▶ What the exercise asks: Hunt through the entries for the word "bold" and copy each line in which it appears.

Collected data:
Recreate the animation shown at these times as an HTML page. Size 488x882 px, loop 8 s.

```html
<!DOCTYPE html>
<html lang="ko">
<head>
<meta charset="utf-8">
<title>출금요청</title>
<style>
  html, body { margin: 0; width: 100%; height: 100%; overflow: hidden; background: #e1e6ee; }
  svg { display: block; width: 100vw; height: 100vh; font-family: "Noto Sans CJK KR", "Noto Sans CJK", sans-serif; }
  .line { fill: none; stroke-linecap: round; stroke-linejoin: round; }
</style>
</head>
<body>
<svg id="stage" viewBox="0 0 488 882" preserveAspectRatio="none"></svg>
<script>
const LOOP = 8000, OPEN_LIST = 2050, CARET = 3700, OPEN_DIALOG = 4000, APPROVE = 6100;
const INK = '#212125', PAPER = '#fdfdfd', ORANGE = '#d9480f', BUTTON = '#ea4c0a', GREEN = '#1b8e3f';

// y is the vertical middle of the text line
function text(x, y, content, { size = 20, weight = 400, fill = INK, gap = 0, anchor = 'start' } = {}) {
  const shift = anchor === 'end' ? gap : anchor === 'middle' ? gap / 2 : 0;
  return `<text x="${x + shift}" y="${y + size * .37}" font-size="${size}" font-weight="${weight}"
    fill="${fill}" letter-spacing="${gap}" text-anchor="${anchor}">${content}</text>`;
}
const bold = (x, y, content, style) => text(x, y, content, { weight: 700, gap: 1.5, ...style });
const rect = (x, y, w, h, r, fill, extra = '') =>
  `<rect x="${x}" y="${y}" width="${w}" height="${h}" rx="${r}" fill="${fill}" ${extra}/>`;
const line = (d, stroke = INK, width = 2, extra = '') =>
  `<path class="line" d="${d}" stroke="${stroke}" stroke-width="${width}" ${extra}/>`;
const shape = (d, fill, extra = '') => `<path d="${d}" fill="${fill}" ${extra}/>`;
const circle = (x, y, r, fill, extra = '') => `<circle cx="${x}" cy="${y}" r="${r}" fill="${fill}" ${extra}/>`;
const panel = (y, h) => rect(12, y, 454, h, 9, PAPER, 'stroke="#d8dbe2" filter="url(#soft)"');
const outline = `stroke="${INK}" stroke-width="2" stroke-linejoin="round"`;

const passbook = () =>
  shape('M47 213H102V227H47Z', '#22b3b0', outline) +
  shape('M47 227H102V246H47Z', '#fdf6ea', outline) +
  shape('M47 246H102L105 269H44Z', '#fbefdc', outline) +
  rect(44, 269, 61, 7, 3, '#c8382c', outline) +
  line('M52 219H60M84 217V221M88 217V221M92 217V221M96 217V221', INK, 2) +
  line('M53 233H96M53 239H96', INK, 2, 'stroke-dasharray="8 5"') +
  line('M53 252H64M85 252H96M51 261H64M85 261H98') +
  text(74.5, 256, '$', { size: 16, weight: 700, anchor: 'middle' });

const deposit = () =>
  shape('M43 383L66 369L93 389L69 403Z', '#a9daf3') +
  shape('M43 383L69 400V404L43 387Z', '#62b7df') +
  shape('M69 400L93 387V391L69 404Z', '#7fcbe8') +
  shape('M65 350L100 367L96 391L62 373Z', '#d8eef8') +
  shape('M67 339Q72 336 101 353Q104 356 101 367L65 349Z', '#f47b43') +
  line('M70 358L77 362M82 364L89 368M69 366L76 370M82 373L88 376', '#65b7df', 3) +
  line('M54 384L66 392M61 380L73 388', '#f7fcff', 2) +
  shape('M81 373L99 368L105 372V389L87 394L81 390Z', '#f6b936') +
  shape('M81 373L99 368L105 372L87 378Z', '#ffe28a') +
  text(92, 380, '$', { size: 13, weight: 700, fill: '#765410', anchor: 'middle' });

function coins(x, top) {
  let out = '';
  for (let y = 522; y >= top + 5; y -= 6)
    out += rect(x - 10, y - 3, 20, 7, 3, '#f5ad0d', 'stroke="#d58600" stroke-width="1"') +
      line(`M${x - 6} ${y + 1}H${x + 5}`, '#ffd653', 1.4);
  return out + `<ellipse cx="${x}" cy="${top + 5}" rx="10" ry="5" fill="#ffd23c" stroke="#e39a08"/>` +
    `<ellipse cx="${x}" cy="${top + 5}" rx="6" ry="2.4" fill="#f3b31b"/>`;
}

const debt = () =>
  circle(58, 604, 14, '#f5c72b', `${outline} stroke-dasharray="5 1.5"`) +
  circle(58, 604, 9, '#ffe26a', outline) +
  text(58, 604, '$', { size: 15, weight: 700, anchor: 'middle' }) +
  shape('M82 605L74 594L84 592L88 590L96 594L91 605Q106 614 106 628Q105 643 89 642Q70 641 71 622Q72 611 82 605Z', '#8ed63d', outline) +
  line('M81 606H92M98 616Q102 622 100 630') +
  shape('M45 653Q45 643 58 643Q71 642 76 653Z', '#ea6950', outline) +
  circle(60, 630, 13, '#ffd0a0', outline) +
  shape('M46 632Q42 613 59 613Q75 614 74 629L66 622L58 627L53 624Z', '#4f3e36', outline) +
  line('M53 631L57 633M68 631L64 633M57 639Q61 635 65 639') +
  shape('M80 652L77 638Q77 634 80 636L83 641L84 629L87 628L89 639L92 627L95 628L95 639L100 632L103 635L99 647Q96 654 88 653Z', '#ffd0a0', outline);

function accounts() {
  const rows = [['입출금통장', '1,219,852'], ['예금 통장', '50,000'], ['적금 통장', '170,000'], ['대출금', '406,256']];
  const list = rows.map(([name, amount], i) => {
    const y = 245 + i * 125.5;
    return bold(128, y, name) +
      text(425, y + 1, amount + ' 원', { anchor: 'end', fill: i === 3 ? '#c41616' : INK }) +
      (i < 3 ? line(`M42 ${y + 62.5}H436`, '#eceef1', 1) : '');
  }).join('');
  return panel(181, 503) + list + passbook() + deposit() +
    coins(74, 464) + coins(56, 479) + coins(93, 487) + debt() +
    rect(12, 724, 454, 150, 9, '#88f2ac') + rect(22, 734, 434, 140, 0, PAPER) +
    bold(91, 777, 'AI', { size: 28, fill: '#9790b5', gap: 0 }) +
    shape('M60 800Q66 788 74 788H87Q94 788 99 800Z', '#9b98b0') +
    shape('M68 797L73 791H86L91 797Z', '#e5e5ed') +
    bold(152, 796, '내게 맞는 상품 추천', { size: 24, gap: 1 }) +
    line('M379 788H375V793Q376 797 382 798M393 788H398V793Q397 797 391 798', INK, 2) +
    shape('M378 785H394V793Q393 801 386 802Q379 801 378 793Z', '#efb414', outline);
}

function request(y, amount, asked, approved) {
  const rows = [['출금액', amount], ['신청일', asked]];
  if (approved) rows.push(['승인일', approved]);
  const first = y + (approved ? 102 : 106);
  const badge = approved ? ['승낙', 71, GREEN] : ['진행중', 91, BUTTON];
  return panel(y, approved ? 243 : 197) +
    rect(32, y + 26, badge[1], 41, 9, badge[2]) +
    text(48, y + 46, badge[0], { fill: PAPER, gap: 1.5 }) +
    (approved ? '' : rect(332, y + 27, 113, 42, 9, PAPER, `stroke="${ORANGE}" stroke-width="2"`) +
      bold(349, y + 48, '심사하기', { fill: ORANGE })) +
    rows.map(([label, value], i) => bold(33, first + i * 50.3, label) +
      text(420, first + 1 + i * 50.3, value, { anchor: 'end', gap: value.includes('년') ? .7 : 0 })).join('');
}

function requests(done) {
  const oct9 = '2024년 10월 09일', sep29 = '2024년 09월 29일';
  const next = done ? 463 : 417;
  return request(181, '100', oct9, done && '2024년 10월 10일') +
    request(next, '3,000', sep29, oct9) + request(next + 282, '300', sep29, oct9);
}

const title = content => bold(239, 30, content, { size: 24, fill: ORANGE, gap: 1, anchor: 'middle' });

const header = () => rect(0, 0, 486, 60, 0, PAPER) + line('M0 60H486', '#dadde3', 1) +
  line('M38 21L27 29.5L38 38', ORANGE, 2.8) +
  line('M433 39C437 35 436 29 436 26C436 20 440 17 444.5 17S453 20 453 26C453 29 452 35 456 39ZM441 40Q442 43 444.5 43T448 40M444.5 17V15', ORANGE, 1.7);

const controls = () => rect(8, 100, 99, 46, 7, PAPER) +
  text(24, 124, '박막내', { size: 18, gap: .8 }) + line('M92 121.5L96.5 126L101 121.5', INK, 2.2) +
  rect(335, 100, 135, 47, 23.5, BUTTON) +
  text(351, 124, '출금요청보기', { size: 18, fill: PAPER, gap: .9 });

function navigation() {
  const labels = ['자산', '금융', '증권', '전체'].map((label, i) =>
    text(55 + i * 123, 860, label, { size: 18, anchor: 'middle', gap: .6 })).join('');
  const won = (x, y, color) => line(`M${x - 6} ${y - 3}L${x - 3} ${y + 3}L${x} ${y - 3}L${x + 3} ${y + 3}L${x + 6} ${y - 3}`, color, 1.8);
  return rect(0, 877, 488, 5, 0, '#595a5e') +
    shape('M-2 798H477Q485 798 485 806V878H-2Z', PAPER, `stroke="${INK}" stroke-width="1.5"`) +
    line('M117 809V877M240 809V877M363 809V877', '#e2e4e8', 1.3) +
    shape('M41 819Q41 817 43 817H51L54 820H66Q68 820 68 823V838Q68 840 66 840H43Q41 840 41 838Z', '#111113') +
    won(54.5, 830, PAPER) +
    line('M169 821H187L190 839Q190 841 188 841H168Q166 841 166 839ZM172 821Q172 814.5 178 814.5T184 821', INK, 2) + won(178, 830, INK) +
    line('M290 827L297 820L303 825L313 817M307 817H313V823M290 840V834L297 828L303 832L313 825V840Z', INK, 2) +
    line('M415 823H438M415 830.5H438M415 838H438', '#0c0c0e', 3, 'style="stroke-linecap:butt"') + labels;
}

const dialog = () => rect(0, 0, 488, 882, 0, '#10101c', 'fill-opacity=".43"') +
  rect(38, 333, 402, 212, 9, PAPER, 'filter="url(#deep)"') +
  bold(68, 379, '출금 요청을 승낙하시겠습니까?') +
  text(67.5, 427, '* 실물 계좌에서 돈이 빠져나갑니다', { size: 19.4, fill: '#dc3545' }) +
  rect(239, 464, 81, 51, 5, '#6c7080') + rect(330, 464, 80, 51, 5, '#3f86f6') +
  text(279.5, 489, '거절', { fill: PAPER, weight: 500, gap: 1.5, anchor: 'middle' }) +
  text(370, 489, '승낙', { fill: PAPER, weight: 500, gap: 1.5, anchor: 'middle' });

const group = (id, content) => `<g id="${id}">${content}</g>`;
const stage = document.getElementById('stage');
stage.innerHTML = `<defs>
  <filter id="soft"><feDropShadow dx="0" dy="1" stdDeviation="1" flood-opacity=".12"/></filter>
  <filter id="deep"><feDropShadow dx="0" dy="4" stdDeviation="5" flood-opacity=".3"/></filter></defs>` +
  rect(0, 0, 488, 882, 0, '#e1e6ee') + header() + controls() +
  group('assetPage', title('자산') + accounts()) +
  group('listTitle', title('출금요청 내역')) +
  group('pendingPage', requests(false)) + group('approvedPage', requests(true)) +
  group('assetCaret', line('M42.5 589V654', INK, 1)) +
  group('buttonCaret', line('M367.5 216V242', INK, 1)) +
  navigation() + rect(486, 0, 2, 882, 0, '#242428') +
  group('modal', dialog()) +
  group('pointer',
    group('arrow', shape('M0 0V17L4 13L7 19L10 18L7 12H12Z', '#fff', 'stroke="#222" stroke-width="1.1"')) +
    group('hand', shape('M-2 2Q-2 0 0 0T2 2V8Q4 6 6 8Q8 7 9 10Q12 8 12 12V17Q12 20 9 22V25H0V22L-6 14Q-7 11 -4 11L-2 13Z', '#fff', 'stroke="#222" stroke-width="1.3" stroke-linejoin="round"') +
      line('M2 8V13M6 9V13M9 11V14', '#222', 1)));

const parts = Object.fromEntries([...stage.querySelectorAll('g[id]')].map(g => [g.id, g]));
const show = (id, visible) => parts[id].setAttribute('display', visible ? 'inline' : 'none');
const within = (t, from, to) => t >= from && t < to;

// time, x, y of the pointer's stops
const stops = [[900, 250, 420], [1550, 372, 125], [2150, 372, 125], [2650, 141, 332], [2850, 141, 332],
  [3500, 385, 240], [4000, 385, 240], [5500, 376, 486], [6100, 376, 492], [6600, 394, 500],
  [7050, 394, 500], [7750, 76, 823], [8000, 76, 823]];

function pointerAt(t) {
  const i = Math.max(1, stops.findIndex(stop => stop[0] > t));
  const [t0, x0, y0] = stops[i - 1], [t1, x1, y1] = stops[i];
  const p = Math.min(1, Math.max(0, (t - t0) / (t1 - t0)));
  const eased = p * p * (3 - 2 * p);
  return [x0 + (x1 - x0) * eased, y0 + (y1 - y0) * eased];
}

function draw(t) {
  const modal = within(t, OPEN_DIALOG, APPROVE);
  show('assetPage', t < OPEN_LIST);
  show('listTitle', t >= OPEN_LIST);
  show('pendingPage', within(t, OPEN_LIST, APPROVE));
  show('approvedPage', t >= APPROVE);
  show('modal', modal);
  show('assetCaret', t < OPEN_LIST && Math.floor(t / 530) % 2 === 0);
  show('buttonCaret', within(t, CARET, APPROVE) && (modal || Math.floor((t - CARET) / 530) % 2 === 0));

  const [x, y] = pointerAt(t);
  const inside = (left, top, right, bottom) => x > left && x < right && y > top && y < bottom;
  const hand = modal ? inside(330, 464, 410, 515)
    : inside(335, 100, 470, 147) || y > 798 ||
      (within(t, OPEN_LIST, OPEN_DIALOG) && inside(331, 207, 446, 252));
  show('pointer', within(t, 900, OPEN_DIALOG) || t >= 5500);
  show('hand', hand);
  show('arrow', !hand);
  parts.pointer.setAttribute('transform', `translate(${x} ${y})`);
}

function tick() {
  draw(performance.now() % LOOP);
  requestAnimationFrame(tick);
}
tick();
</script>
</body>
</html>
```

▶ Task output:
const bold = (x, y, content, style) => text(x, y, content, { weight: 700, gap: 1.5, ...style });
    return bold(128, y, name) +
    bold(91, 777, 'AI', { size: 28, fill: '#9790b5', gap: 0 }) +
    bold(152, 796, '내게 맞는 상품 추천', { size: 24, gap: 1 }) +
      bold(349, y + 48, '심사하기', { fill: ORANGE })) +
    rows.map(([label, value], i) => bold(33, first + i * 50.3, label) +
const title = content => bold(239, 30, content, { size: 24, fill: ORANGE, gap: 1, anchor: 'middle' });
  bold(68, 379, '출금 요청을 승낙하시겠습니까?') +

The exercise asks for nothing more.